** Opening Data for processing block **

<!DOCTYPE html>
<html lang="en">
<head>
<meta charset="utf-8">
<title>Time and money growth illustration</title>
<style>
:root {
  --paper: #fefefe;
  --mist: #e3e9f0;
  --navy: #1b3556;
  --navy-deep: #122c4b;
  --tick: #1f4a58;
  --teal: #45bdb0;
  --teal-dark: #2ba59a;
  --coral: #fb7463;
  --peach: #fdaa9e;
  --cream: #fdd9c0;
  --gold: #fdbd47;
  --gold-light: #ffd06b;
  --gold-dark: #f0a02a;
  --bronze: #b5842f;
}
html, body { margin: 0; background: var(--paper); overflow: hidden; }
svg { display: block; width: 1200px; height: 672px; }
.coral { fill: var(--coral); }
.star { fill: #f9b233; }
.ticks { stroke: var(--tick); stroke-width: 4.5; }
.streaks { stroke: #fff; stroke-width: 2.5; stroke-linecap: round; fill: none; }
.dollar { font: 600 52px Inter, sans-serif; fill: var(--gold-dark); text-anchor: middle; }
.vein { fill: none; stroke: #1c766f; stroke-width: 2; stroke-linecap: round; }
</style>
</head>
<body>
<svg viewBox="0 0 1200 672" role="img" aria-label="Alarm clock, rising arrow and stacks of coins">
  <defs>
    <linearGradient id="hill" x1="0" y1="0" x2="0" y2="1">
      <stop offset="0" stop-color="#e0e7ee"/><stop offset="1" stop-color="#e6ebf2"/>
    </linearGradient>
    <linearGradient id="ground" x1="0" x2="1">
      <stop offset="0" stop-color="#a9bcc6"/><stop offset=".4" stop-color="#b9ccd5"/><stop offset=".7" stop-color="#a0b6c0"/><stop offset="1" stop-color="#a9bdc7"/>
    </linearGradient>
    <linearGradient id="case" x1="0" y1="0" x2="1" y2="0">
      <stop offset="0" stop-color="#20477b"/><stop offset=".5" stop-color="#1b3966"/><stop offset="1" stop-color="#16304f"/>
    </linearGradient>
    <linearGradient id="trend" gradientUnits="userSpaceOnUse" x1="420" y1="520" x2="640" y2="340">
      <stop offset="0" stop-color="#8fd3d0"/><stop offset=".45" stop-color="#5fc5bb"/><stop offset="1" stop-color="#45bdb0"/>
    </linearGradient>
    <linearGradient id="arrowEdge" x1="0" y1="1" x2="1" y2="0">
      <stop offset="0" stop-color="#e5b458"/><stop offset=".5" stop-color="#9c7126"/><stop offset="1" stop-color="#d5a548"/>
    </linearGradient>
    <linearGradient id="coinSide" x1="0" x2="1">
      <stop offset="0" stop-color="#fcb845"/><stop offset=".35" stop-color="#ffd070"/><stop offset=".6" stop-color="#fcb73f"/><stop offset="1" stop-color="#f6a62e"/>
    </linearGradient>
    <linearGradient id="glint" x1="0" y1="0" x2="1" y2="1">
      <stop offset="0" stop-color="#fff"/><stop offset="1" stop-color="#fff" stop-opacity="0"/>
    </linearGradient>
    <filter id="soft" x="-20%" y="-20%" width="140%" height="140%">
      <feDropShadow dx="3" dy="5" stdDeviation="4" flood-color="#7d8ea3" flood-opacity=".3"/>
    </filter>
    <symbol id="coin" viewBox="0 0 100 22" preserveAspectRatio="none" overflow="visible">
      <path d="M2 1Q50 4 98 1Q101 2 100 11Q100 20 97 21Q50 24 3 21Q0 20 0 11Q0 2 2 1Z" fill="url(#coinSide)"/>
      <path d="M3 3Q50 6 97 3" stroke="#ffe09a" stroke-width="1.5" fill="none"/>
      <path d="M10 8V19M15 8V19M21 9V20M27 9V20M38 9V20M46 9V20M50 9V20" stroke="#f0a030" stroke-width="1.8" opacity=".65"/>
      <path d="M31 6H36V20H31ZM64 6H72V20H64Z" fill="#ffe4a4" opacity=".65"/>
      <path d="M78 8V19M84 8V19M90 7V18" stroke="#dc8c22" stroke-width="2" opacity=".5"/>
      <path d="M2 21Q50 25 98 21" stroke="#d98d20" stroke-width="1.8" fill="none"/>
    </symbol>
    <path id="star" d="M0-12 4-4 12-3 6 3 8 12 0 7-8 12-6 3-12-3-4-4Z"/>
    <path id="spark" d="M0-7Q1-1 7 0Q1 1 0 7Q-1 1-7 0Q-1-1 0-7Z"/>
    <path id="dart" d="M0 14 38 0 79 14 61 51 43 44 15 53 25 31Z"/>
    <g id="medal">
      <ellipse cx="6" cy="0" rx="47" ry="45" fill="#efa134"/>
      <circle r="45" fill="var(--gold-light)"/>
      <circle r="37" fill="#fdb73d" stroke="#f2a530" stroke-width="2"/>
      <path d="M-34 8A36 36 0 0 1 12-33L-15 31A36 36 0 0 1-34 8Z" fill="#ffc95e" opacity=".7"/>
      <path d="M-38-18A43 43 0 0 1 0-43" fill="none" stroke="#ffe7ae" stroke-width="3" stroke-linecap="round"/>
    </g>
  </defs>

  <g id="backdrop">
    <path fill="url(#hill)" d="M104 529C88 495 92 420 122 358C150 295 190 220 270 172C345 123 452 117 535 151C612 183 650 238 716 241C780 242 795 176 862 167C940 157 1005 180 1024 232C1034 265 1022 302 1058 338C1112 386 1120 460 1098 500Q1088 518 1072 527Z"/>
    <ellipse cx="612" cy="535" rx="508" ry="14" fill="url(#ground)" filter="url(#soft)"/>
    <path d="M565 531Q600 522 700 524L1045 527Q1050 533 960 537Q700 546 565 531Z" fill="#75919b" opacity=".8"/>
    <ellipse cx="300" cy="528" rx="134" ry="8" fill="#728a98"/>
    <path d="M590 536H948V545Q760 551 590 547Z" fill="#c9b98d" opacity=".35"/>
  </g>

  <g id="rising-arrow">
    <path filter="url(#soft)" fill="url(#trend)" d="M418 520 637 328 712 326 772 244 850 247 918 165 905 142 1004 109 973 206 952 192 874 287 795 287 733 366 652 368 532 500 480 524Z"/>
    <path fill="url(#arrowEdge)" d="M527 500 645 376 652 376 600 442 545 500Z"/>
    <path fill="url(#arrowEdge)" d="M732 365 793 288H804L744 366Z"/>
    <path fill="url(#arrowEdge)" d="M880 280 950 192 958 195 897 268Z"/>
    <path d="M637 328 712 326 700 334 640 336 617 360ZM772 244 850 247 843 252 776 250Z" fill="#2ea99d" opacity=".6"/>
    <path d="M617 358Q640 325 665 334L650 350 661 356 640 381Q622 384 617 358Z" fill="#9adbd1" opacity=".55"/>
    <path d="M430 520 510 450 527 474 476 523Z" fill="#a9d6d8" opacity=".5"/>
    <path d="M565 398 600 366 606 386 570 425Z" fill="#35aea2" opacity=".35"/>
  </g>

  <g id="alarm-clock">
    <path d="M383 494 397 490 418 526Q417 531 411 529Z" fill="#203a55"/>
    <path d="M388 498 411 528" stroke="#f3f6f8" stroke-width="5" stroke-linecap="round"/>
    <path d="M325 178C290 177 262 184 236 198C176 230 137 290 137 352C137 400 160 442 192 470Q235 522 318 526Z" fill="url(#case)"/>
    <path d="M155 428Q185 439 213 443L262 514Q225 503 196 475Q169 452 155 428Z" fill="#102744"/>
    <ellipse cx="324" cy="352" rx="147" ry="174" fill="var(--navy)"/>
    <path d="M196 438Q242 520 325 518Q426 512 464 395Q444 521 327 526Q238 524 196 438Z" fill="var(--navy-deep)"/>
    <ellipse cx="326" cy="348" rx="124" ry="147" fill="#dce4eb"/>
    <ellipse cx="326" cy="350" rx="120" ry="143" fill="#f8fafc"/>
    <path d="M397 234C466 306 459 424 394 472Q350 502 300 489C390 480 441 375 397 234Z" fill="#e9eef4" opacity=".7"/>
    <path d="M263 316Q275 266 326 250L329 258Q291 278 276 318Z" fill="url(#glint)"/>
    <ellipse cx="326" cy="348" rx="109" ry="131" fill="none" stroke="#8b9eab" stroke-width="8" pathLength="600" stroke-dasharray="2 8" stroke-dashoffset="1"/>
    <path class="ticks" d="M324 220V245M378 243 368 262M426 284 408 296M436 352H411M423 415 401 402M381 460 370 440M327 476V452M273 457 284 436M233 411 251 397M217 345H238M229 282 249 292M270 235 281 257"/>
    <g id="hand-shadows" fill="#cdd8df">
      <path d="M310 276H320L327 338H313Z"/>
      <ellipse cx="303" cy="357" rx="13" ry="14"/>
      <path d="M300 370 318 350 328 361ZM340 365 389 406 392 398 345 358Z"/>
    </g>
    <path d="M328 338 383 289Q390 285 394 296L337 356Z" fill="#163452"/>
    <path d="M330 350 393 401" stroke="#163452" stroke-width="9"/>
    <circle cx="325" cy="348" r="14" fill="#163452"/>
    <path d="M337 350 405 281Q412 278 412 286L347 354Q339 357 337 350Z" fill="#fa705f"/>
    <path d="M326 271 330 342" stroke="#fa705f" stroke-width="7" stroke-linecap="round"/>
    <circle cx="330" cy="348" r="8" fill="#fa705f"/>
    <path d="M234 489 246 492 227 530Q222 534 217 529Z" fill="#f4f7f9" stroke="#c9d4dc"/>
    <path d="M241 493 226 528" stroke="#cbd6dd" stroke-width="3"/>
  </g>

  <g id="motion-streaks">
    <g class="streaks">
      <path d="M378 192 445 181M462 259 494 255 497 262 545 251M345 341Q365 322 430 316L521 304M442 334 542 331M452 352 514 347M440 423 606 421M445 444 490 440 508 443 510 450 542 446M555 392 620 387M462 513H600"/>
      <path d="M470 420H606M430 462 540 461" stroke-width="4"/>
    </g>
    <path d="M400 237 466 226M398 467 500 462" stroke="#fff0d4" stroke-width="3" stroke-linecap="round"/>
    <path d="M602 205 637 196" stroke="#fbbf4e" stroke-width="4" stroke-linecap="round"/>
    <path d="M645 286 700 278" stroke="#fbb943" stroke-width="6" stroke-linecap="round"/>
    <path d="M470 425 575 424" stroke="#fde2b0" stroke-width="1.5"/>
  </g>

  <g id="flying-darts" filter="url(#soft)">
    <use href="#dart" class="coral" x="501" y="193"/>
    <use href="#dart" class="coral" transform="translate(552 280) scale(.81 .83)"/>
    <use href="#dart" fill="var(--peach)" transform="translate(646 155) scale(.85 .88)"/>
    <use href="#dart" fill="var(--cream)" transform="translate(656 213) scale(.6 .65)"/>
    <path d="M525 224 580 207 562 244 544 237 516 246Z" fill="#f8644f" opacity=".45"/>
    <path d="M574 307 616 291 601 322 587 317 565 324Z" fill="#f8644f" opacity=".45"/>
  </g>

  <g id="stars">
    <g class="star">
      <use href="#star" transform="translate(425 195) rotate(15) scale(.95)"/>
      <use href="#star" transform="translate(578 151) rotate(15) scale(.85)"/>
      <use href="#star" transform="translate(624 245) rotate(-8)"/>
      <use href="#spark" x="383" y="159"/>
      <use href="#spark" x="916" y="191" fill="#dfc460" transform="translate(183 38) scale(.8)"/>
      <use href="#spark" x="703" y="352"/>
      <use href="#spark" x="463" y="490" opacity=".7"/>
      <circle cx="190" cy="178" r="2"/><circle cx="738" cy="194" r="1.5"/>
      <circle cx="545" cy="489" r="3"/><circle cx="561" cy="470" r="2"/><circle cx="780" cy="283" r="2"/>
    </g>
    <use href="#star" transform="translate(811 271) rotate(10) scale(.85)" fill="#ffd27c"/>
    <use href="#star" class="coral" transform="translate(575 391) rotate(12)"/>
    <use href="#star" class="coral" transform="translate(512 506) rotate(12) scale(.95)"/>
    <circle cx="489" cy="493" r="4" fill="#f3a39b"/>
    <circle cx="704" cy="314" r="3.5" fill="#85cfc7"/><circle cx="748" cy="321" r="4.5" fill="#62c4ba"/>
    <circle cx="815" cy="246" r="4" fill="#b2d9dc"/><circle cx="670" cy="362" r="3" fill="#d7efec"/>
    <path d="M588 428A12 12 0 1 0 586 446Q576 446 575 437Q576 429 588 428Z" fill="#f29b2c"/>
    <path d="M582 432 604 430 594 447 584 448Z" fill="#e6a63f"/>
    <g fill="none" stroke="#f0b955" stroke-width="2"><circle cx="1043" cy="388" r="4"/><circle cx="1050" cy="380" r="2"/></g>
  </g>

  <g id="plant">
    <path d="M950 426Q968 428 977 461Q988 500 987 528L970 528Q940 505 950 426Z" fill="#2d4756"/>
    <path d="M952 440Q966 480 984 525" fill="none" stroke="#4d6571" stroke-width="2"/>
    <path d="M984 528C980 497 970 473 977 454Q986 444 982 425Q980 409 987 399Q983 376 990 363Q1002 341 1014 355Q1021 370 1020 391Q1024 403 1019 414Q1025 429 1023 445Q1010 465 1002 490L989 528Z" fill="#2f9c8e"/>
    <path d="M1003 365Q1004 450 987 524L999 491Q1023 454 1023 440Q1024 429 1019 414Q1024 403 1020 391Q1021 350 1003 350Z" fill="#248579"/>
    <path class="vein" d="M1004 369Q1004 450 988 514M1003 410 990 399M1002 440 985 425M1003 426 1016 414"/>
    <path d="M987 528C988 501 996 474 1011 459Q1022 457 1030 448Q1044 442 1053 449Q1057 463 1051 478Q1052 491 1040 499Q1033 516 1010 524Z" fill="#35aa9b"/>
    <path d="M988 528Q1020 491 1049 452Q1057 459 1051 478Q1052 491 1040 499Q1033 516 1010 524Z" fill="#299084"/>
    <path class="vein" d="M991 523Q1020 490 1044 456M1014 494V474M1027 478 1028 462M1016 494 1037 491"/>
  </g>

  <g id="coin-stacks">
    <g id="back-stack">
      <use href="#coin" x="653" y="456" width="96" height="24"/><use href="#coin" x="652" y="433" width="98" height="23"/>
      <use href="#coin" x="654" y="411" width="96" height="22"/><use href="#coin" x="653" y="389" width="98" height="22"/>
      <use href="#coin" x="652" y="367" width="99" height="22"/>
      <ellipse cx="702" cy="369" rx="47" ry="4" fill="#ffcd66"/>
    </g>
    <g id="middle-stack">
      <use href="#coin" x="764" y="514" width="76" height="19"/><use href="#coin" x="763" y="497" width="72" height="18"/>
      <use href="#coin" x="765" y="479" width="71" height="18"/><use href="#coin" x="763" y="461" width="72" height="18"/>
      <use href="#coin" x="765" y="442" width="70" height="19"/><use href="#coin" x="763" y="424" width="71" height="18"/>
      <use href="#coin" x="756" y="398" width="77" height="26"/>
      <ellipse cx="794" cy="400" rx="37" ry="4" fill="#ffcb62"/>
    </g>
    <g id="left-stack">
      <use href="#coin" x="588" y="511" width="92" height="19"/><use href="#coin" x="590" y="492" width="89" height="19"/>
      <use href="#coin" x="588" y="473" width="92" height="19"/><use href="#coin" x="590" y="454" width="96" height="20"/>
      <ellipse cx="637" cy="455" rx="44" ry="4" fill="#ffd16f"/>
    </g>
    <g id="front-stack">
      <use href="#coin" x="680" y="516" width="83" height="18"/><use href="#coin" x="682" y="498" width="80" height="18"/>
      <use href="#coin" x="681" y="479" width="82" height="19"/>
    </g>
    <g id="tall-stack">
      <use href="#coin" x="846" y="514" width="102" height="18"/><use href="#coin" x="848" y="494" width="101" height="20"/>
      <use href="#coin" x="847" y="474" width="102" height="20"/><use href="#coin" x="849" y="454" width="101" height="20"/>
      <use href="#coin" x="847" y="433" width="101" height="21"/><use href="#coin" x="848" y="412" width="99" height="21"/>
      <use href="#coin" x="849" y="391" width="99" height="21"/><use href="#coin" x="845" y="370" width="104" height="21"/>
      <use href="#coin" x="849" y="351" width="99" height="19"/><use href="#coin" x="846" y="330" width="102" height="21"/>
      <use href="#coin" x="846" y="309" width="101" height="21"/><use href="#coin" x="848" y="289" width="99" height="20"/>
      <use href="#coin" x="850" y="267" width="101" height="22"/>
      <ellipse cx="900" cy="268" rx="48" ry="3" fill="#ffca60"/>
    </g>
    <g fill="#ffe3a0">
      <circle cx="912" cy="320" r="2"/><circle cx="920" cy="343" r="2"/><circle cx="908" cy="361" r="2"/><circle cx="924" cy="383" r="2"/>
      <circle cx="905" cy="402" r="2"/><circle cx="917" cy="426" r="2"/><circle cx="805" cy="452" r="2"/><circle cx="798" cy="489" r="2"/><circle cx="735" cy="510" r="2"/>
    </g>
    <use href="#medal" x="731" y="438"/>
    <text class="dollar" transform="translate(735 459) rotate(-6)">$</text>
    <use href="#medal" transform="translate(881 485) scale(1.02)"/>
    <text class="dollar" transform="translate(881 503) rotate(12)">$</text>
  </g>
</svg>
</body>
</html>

** Closing Data for processing block **

▶ _Your goal_
From the entries above, return exactly the line containing "426Q968 428 977", the line containing "440Q966 480 984", and all lines between, and nothing else.

▶ _Answer box_
    <path d="M950 426Q968 428 977 461Q988 500 987 528L970 528Q940 505 950 426Z" fill="#2d4756"/>
    <path d="M952 440Q966 480 984 525" fill="none" stroke="#4d6571" stroke-width="2"/>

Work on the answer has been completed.